“We have to choose the least of all evils,” Timofeyeva says. Alena Popova, a gender equality advocate, stresses the need for unity. “We have to strategize, to use all the doors we have to promote equality,” she told The Moscow Times.
Elections aside, the list of issues Russia’s feminists want to make headway on in 2018 is daunting: the domestic violence law, maternity and paternity leave, abortion rights, post-divorce custodial matters, the pay gap — with women earning on average 30 percent less than men — and gender equality.
“We still don’t have [a gender equality] law because according to our constitution, women and men are equal,” Popova says. “In reality, they’re not.”
Their biggest obstacle, however, may be their compatriots. In a recent poll by the independent Levada Center, only 11 percent of Russians questioned said they wanted a woman to lead the country. “We should not only focus on protesting against, but also on fighting for something new and more progressive,” says Solovyova.
For Popova, the question of whether Russia is ready for a woman president is a statistical one. With women outnumbering men, “Give it five to 15 years,” she says.
In the meantime, no fine, prison sentence or threat of confrontation will discourage Russian feminists, says Alexeyeva: “I wouldn’t be able to sleep at night knowing I did nothing to help my sisters.”

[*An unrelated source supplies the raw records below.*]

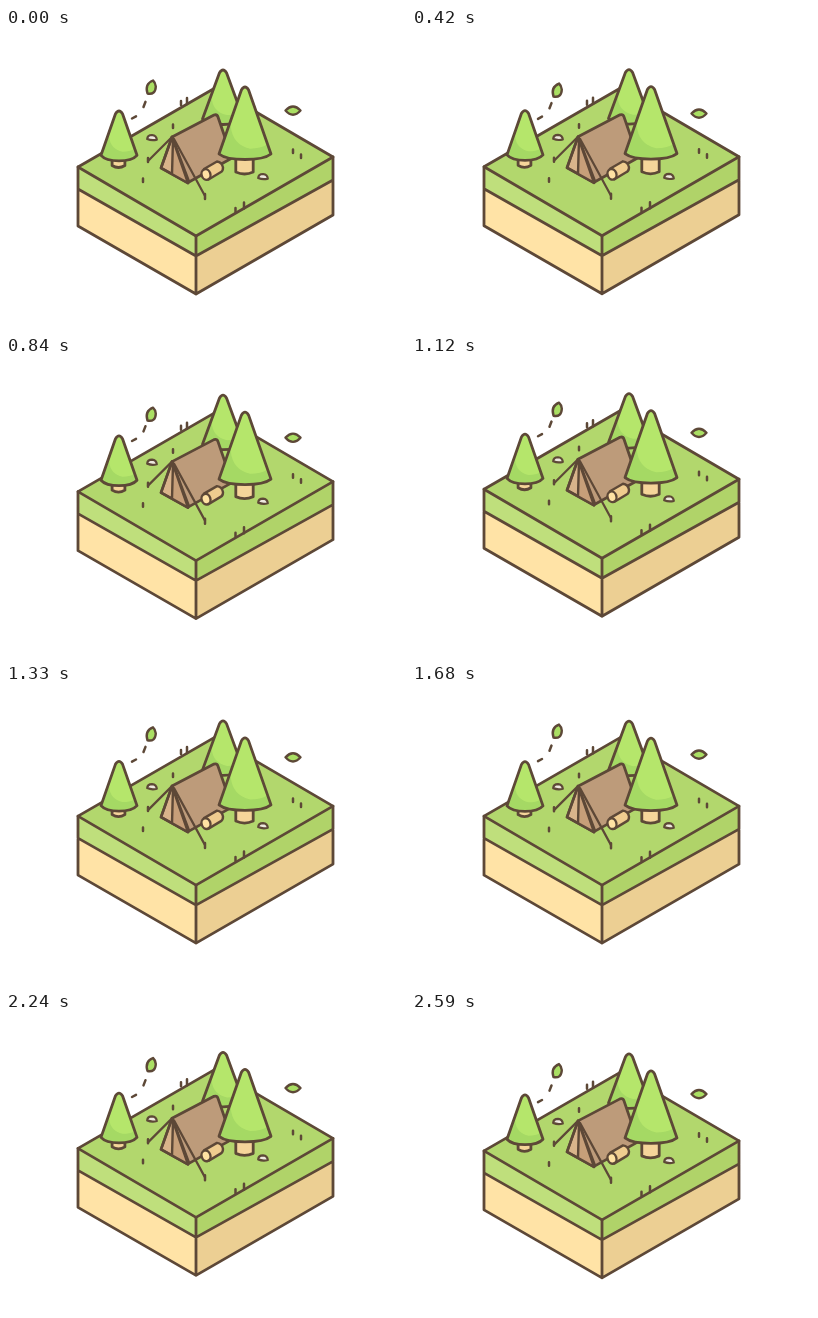
Write an HTML page that moves like this. It is 400 by 300 pixels and loops after 2620 ms.

```html
<!DOCTYPE html>
<html lang="en">
<head>
<meta charset="utf-8">
<title>Floating camp</title>
<style>
  html, body { margin: 0; width: 100%; height: 100%; overflow: hidden; background: #fff; }
  svg { display: block; width: 100vw; height: 100vh; }
</style>
</head>
<body>
<svg id="stage" viewBox="0 0 400 300" fill="none" stroke="#5d4837" stroke-width="2.8" stroke-linecap="round" stroke-linejoin="round"></svg>
<script>
const LOOP = 2620, STEP = 70;
const stage = document.getElementById('stage');
const layers = [];

const path = (d, fill = 'none', extra = '') => `<path d="${d}" fill="${fill}" ${extra}/>`;
const flat = (d, fill) => path(d, fill, 'stroke="none"');

// amp: half the vertical travel; peak: time of the lowest point
function layer(amp, peak, markup) {
  const g = document.createElementNS('http://www.w3.org/2000/svg', 'g');
  g.innerHTML = markup;
  stage.appendChild(g);
  layers.push({ g, amp, peak });
}
const ground = markup => layer(3.8, 190, markup);

function cone(x, top, base, w) {
  const d = `M${x - w} ${base}L${x - 3.6} ${top + 3}Q${x} ${top - 3} ${x + 3.6} ${top + 3}` +
    `L${x + w} ${base}C${x + w * .65} ${base + 7.3} ${x - w * .65} ${base + 7.3} ${x - w} ${base}Z`;
  const h = base - top;
  const shade = `M${x - w} ${base}L${x - w * .55} ${base - h * .43}` +
    `Q${x - w * .5} ${base - h * .14} ${x + w * .2} ${base - h * .08}` +
    `Q${x + w * .6} ${base - h * .08} ${x + w * .86} ${base - h * .14}L${x + w} ${base}` +
    `C${x + w * .65} ${base + 7.3} ${x - w * .65} ${base + 7.3} ${x - w} ${base}Z`;
  return flat(d, '#b5e66b') + flat(shade, '#a5d964') + path(d);
}

const trunk = (x, w, top, bottom) =>
  path(`M${x - w} ${top}V${bottom - 2}Q${x} ${bottom + 2} ${x + w} ${bottom - 2}V${top}Z`, '#f5d59a');

const ticks = list => path(list.map(([x, y, h]) => `M${x} ${y}v${h}`).join(''), 'none', 'stroke-width="2.5"');

const rock = (x, y) =>
  path(`M${x - 4.8} ${y + 1}Q${x - 4.5} ${y - 3} ${x} ${y - 3}Q${x + 4.5} ${y - 2.5} ${x + 4.8} ${y + 1.6}` +
    `Q${x} ${y + 3} ${x - 4.8} ${y + 1}Z`, '#eee9df', 'stroke-width="2.2"');

ground(
  flat('M72 139L190 208V228L72 161Z', '#bfdf7c') +
  flat('M190 208L327 129V152L190 228Z', '#b0d369') +
  flat('M72 161L190 228V266L72 198Z', '#ffe3a6') +
  flat('M190 228L327 152V187L190 266Z', '#eccf93') +
  path('M72 139L209 60L327 129L190 208Z', '#b2d76d') +
  path('M72 139V198L190 266L327 187V129M190 208V266M72 161L190 228L327 152') +
  ticks([[175, 73, 4], [181, 70, 6], [167, 96.5, 3.5], [137, 150.5, 3.5],
    [287, 121.5, 3.5], [295, 126.5, 3.5], [229.5, 180, 4], [238, 174.5, 6]]) +
  rock(146, 110) + rock(257, 149)
);

layer(2.7, 140, cone(217, 42, 91, 20.5));

ground(
  path('M166 109L208 87Q211 86 212 89L226 130L183 154Z', '#bd9b7a') +
  path('M166 109L155 140L182 155Z', '#d9b48b') +
  flat('M167 111L166 146L182 155Z', '#c79f79') +
  path('M166 109L155 140L182 155ZM167 111L166 146', 'none', 'stroke-width="2.4"') +
  path('M165 110L142 133M168 111L199 168', 'none', 'stroke-width="2.2"') +
  ticks([[142, 130, 4], [199, 166, 5]]) +
  path('M198 141L211 133.5Q216 134 217 139.5Q217 143 215 144L202.5 151.5Z', '#efcc8f', 'stroke-width="2.4"') +
  '<ellipse cx="200" cy="146.5" rx="4.4" ry="5.4" transform="rotate(-18 200 146.5)" fill="#ffe2a3" stroke-width="2.4"/>' +
  trunk(238.5, 8.7, 126, 146) + trunk(112.5, 6.4, 126, 139.5)
);

layer(2.7, 140, cone(239, 59, 126, 26));
layer(3, 150, cone(113, 83, 127.3, 18));

layer(7.4, 230, path('M126 90.5L130 88.3', 'none', 'stroke-width="2.5"'));
layer(7, 290, path('M137.5 79L139.5 73.8', 'none', 'stroke-width="2.5"'));
layer(7.5, 390,
  path('M147 52.5Q138.5 56 141.5 65.5Q149.5 67 149.8 58.5Q149.3 54.5 147 52.5Z', '#aadf63', 'stroke-width="2.4"') +
  path('M279.5 82.5Q287 74.5 294.5 82.5Q287 91 279.5 82.5Z', '#aadf63', 'stroke-width="2.4"'));

const wave = ms => Math.cos(2 * Math.PI * ms / LOOP);

function draw(now) {
  const t = Math.floor((now % LOOP) / STEP) * STEP;
  for (const { g, amp, peak } of layers) {
    const y = amp * (wave(t - peak) - wave(peak));
    g.setAttribute('transform', `translate(0 ${y.toFixed(2)})`);
  }
}

let start;
function tick(now) {
  start ??= now;
  draw(now - start);
  requestAnimationFrame(tick);
}
draw(0);
requestAnimationFrame(tick);
</script>
</body>
</html>
```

This article first appeared in our special ’Russia in 2018’ print edition. For more in the series, click here.